Problem — Could you set down exactly the lines of the data below, starting at the one that holds "207C335 221 332" and ending at the one that holds "251C261 260 253", both included, and only those?

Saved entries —

*** Block opens ***

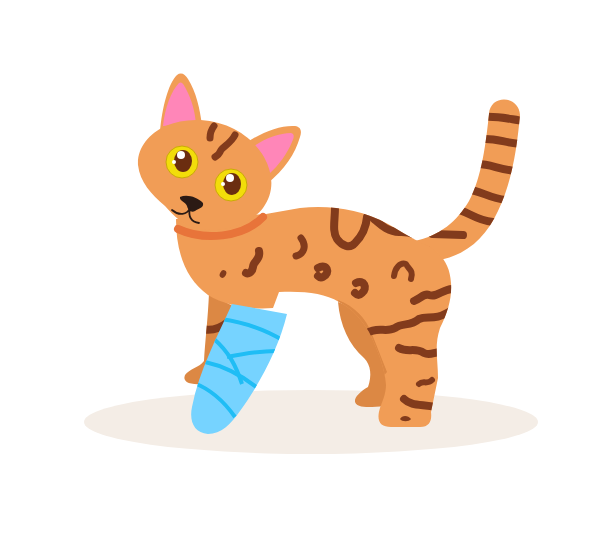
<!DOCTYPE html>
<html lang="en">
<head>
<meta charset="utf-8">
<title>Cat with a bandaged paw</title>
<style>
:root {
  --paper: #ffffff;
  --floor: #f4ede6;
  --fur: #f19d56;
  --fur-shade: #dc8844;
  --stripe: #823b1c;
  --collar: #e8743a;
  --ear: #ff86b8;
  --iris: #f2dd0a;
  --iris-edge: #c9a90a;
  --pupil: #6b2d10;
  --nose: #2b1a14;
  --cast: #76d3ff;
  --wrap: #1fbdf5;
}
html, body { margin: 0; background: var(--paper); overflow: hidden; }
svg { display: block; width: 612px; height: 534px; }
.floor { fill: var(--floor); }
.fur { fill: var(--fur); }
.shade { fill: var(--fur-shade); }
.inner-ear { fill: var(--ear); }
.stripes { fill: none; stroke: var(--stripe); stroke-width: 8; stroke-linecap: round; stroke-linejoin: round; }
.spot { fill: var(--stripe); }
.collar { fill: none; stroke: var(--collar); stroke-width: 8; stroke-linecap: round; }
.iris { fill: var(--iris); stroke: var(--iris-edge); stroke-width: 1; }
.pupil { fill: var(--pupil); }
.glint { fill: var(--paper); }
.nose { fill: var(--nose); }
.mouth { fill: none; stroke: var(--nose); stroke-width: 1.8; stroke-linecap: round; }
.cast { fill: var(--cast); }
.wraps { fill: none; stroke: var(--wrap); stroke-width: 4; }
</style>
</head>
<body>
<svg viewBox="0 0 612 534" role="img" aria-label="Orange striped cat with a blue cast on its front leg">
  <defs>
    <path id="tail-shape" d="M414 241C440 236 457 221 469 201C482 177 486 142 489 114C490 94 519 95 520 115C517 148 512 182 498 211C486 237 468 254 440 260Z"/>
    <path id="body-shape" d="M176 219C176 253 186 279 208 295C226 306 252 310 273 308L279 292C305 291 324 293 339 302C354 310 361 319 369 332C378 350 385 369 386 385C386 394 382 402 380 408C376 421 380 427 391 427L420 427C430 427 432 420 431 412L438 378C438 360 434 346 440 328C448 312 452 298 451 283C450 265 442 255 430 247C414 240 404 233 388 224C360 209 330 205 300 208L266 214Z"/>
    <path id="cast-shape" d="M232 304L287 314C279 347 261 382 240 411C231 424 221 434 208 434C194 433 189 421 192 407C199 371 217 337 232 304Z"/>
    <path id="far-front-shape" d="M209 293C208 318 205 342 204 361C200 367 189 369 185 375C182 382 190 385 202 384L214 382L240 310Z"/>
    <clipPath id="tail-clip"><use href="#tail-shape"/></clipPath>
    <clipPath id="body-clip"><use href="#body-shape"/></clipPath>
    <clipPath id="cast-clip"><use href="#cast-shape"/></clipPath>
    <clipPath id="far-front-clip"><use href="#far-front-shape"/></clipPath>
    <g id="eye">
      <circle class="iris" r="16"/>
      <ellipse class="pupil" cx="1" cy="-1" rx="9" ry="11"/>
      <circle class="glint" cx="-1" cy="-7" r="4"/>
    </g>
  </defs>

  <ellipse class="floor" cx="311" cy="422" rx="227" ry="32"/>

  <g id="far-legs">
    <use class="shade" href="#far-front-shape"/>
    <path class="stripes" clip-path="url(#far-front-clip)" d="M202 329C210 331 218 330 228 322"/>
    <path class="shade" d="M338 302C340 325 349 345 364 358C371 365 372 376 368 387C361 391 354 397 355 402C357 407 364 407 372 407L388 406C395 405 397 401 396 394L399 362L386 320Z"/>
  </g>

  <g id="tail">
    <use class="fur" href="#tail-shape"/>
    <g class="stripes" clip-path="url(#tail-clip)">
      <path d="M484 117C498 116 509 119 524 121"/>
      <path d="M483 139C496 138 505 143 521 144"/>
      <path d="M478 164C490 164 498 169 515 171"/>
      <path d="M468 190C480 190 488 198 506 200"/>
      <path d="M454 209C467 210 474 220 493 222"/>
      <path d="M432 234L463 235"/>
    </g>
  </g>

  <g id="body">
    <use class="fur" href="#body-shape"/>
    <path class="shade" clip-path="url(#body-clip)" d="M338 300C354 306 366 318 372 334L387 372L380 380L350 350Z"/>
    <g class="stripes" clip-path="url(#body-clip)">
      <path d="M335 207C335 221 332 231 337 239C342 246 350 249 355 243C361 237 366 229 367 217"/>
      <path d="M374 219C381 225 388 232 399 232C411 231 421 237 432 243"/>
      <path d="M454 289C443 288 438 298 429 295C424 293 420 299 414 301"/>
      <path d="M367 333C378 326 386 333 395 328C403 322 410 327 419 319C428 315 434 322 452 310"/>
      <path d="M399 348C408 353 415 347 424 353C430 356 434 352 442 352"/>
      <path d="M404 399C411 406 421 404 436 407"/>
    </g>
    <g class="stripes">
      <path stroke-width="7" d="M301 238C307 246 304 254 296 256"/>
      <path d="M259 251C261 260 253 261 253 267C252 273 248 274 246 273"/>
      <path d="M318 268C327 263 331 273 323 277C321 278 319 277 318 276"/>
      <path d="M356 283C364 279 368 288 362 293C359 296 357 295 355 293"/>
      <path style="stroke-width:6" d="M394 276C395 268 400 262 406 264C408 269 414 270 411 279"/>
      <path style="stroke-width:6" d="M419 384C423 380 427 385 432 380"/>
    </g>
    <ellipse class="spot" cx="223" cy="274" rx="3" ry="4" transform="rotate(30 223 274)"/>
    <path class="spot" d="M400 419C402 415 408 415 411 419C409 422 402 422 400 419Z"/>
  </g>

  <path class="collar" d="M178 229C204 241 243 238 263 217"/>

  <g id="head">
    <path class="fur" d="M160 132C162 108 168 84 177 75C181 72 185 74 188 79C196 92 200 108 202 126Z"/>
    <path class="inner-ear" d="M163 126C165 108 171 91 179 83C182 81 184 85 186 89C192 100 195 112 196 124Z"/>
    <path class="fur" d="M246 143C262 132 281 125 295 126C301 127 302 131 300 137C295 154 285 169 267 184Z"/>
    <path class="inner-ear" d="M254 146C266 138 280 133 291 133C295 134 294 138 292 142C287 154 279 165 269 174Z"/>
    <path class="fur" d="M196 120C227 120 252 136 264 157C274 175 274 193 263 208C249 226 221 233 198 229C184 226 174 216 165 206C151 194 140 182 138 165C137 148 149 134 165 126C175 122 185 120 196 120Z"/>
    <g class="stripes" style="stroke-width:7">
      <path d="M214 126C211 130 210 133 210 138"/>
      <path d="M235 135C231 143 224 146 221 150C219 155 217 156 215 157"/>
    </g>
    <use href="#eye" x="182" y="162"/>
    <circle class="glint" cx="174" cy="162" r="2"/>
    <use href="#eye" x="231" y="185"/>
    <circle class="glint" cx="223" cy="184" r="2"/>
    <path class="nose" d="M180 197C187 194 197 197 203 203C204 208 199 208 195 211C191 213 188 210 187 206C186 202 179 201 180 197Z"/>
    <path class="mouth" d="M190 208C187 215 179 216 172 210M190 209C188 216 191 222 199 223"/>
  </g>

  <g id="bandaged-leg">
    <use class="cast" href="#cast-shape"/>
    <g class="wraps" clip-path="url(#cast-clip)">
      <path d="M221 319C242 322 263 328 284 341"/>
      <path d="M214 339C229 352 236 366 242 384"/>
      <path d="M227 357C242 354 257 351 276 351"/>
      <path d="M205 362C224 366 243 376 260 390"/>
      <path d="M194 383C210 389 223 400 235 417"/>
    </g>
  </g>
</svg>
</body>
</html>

*** Block closes ***

Task solution —
      <path d="M335 207C335 221 332 231 337 239C342 246 350 249 355 243C361 237 366 229 367 217"/>
      <path d="M374 219C381 225 388 232 399 232C411 231 421 237 432 243"/>
      <path d="M454 289C443 288 438 298 429 295C424 293 420 299 414 301"/>
      <path d="M367 333C378 326 386 333 395 328C403 322 410 327 419 319C428 315 434 322 452 310"/>
      <path d="M399 348C408 353 415 347 424 353C430 356 434 352 442 352"/>
      <path d="M404 399C411 406 421 404 436 407"/>
    </g>
    <g class="stripes">
      <path stroke-width="7" d="M301 238C307 246 304 254 296 256"/>
      <path d="M259 251C261 260 253 261 253 267C252 273 248 274 246 273"/>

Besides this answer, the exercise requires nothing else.